**Exercise objective**:
Your task is to copy each line in the listing that includes the word "lines".

**Record extracts**:
++++++++

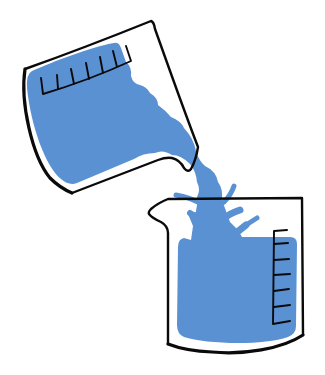
<!DOCTYPE html>
<html lang="en">
<head>
<meta charset="utf-8">
<title>Pouring beakers</title>
<style>
:root { --paper: #fff; --water: #5a91d3; --ink: #0a0a0a; }
html, body { margin: 0; background: var(--paper); overflow: hidden; }
svg { display: block; width: 325px; height: 375px; }
.water { fill: var(--water); }
.glass, .scale { fill: none; stroke: var(--ink); stroke-linecap: round; stroke-linejoin: round; }
.glass { stroke-width: 2.4; }
.scale { stroke-width: 1.9; }
.heavy { stroke-width: 3.2; }
.drop { fill: none; stroke: var(--water); stroke-linecap: round; }
</style>
</head>
<body>
<svg viewBox="0 0 325 375" role="img" aria-label="A tilted beaker pours blue water into a second beaker">
  <g id="pouring-water" class="water">
    <path d="M32 71 C52 62 91 47 114 43 Q119 42 121 48 L126 62 Q132 67 131 76 Q133 84 140 85 Q147 87 150 93 Q158 98 158 105 Q165 110 171 117 Q181 121 184 128 Q194 139 196 151 Q199 161 205 166 Q216 171 218 182 Q223 189 222 199 L225 212 L196 213 Q198 203 197 197 Q201 190 197 182 Q196 171 190 164 Q181 155 172 155 Q163 149 155 153 Q143 153 134 159 L77 183 Q69 186 61 179 C46 167 31 127 27 88 Q26 74 32 71 Z"/>
  </g>
  <g id="collected-water">
    <path class="water" d="M184 238 Q178 239 178 247 L177 325 Q177 334 184 337 C205 344 263 346 288 337 Q296 334 296 326 L297 244 Q297 237 290 237 L242 237 L238 230 L230 222 L222 200 L198 198 L196 212 L188 214 L193 226 L191 240 Z"/>
    <g class="drop">
      <path stroke-width="5" d="M176 195 Q190 197 203 205"/>
      <path stroke-width="5" d="M234 186 Q231 195 224 202"/>
      <path stroke-width="6" d="M190 213 L205 222"/>
      <path stroke-width="7" d="M240 210 Q230 213 220 221"/>
      <path stroke-width="7" d="M236 233 L246 225"/>
      <path stroke-width="5" d="M246 225 L257 218"/>
    </g>
  </g>
  <g id="pouring-beaker">
    <path class="glass" d="M25 69 Q84 48 151 21 Q154 22 155 29 C169 68 183 108 198 147 Q196 160 191 169 Q188 173 184 168 Q180 160 172 158 Q166 157 158 160 L72 193"/>
    <path class="glass heavy" d="M25 69 C20 102 32 156 50 178 Q60 188 72 193"/>
    <path class="scale" d="M41 78 L43 94 Q87 81 131 61 L126 46 M57 75 L58 89 M71 69 L74 84 M86 63 L89 79 M100 57 L103 73 M113 51 L117 67"/>
  </g>
  <g id="receiving-beaker">
    <path class="glass" d="M168 344 L168 233 Q168 226 161 222 Q152 218 149 214 Q148 212 151 209 Q158 203 168 199 L302 198 L303 335"/>
    <path class="glass heavy" d="M168 344 Q186 351 212 352 C243 355 282 349 303 335"/>
    <path class="scale" d="M287 230 L274 231 L273 324 L290 321 M274 244 L288 243 M274 260 L289 259 M274 275 L290 274 M274 291 L289 289 M274 307 L290 305"/>
  </g>
</svg>
</body>
</html>
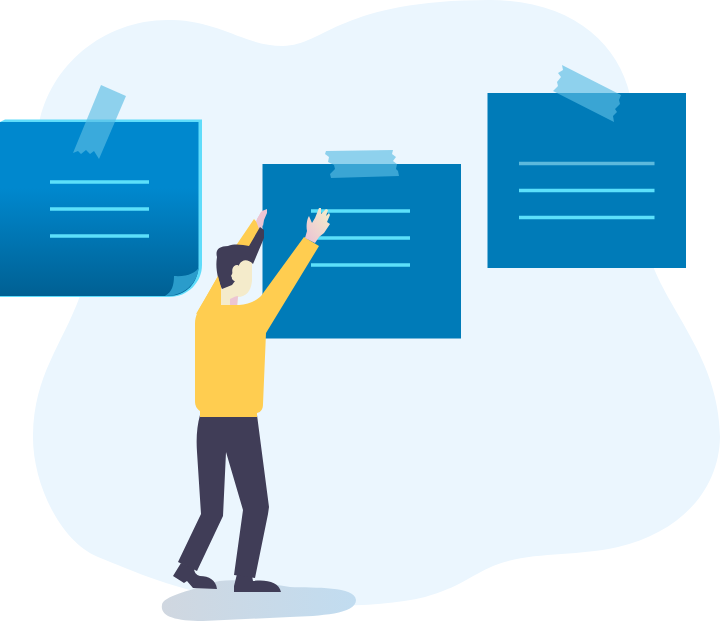
<!DOCTYPE html>
<html lang="en">
<head>
<meta charset="utf-8">
<title>Sticky notes board</title>
<style>
:root {
  --backdrop: #ebf6fe;
  --note: #007bb8;
  --note-top: #0088ce;
  --note-bottom: #006093;
  --note-edge: #5fdcfa;
  --fold: #2a9ccb;
  --line: #5ce0fa;
  --line-soft: #5cb9dc;
  --tape: #5bbde4;
  --sweater: #ffcd50;
  --dark: #403d57;
  --skin: #f4ebcb;
  --skin-pink: #ecc5d3;
}
html, body { margin: 0; background: #fff; overflow: hidden; }
svg { display: block; width: 720px; height: 621px; }
.backdrop { fill: var(--backdrop); }
.note { fill: var(--note); }
.note-edge { fill: var(--note-edge); }
.fold { fill: var(--fold); }
.tape { fill: var(--tape); fill-opacity: .64; }
.lines { stroke: var(--line); stroke-width: 3.6; }
.line-soft { stroke: var(--line-soft); }
.sweater { fill: var(--sweater); }
.dark { fill: var(--dark); }
.skin { fill: var(--skin); }
.neck { fill: var(--skin-pink); }
</style>
</head>
<body>
<svg viewBox="0 0 720 621" role="img" aria-label="A man taping notes to a wall">
  <defs>
    <linearGradient id="note-shade" x1="0" y1="0" x2="0" y2="1">
      <stop offset=".38" stop-color="var(--note-top)"/>
      <stop offset="1" stop-color="var(--note-bottom)"/>
    </linearGradient>
    <linearGradient id="shadow-shade" x1="0" y1="0" x2="1" y2="0">
      <stop offset="0" stop-color="#d0d7e0"/>
      <stop offset="1" stop-color="#c1dcf0"/>
    </linearGradient>
    <linearGradient id="hand-shade" x1="0" y1="1" x2="1" y2="0">
      <stop offset=".1" stop-color="var(--skin-pink)"/>
      <stop offset=".9" stop-color="var(--skin)"/>
    </linearGradient>
    <g id="text-lines" class="lines">
      <path d="M0 0H99M0 27H99M0 54H99"/>
    </g>
  </defs>

  <path class="backdrop" d="M39 124C50 65 105 18 172 20C220 21 245 46 283 46C325 45 340 0 490 0C570 0 618 42 630 95C640 145 633 205 650 258C668 312 719 358 720 437C719 490 681 532 618 547C575 557 529 551 493 566C470 576 460 587 425 597C375 609 290 608 235 599C180 592 130 570 98 557C58 540 32 480 33 435C34 375 62 345 80 296Z"/>
  <path fill="url(#shadow-shade)" d="M162 605C163 596 190 591 208 584C230 576 260 583 290 587C315 588 355 586 356 600C356 614 320 616 290 617L203 621C174 621 160 616 162 605Z"/>

  <g id="curled-note">
    <path class="note-edge" d="M0 122L5 119.500H202V265C202 282 188 297 169 297H0Z"/>
    <path fill="url(#note-shade)" d="M0 122H198.500V266C198 283 186 296 168 296H0Z"/>
    <path class="fold" d="M174 276C187 277 196 273 199 267C197 284 184 296 165 296C172 292 174 285 174 276Z"/>
    <use href="#text-lines" x="50" y="182"/>
    <path class="tape" d="M101 85L126 96L99 159L94 151L90 154L86 150L81 154L78 151L73 153Z"/>
  </g>

  <g id="right-note">
    <rect class="note" x="487.500" y="93" width="198.500" height="175"/>
    <g class="lines">
      <path class="line-soft" d="M519 163.500H654.500"/>
      <path d="M519 190.500H654.500M519 217.500H654.500"/>
    </g>
    <path class="tape" d="M562 65L621 95L619 100L620 104L615 109L617 112L613 116L614 122L553 91L558 86L557 82L561 77L558 73L563 70Z"/>
  </g>

  <path class="sweater" d="M235 247L254 219L262 228L249 250L225 306L196 314Z"/>
  <path class="neck" d="M256 221L261 212L267 209L267 213L264 220L263 228L259 229Z"/>

  <g id="centre-note">
    <path class="note" d="M262.500 164H461V338.500H262.500Z"/>
    <use href="#text-lines" x="311" y="211"/>
    <path class="tape" d="M326 151L393 150L392 154L396 157L393 161L397 164L396 169L398 171L399 176L331 178L330 174L335 169L334 165L328 162L329 157L325 154Z"/>
  </g>
  <path class="neck" d="M257 219L262 211L267 209L267 213L264 220L263 226L258 222Z"/>

  <g id="man">
    <g id="shoes" class="dark">
      <path d="M181 563L173 576L184 583L187 581L193 588L217 589C216 580 209 576 200 576C196 575 194 572 194 568Z"/>
      <path d="M237 574L234 586V592H281C279 582 266 579 253 581L252 576Z"/>
    </g>
    <path class="dark" d="M200 415H257L269 507L268 514L255 578L234 575L243 510L226 452L223 516L197 571L178 562L201 514L197 452C196 438 197 426 200 415Z"/>
    <path class="skin" d="M222 276L231 262C238 256 247 258 252 262V281C251 292 245 297 238 297L237 307H221V286Z"/>
    <path class="neck" d="M230 299C234 297 236 296 238 296L237 307H230Z"/>
    <path class="dark" d="M217 257C215 250 219 246 228 246C235 243 243 245 249 246L260 227L264 230V238L253 264C248 259 242 259 239 265L234 270L231 276L235 281L232 285L222 289C218 280 215 268 217 257Z"/>
    <path class="skin" d="M238 265C233 264 231 270 233 274C230 278 233 282 237 281Z"/>
    <path class="sweater" d="M195 324C195 315 199 309 204 301L218 276L221 288V305H239C247 304 255 302 261 296L304 237L319 246L266 333L263 404C263 409 261 412 257 413V417H200V411C197 409 195 406 195 401Z"/>
    <path fill="url(#hand-shade)" d="M305 238L307 231C306 225 307 219 309 216L312 223L315 218L319 208L321 208V214L326 209L328 210L326 216L329 213L330 215L327 222L330 224L324 233L319 237L315 243Z"/>
  </g>
</svg>
</body>
</html>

++++++++

**Answer to this exercise**:
.lines { stroke: var(--line); stroke-width: 3.6; }
    <g id="text-lines" class="lines">
    <use href="#text-lines" x="50" y="182"/>
    <g class="lines">
    <use href="#text-lines" x="311" y="211"/>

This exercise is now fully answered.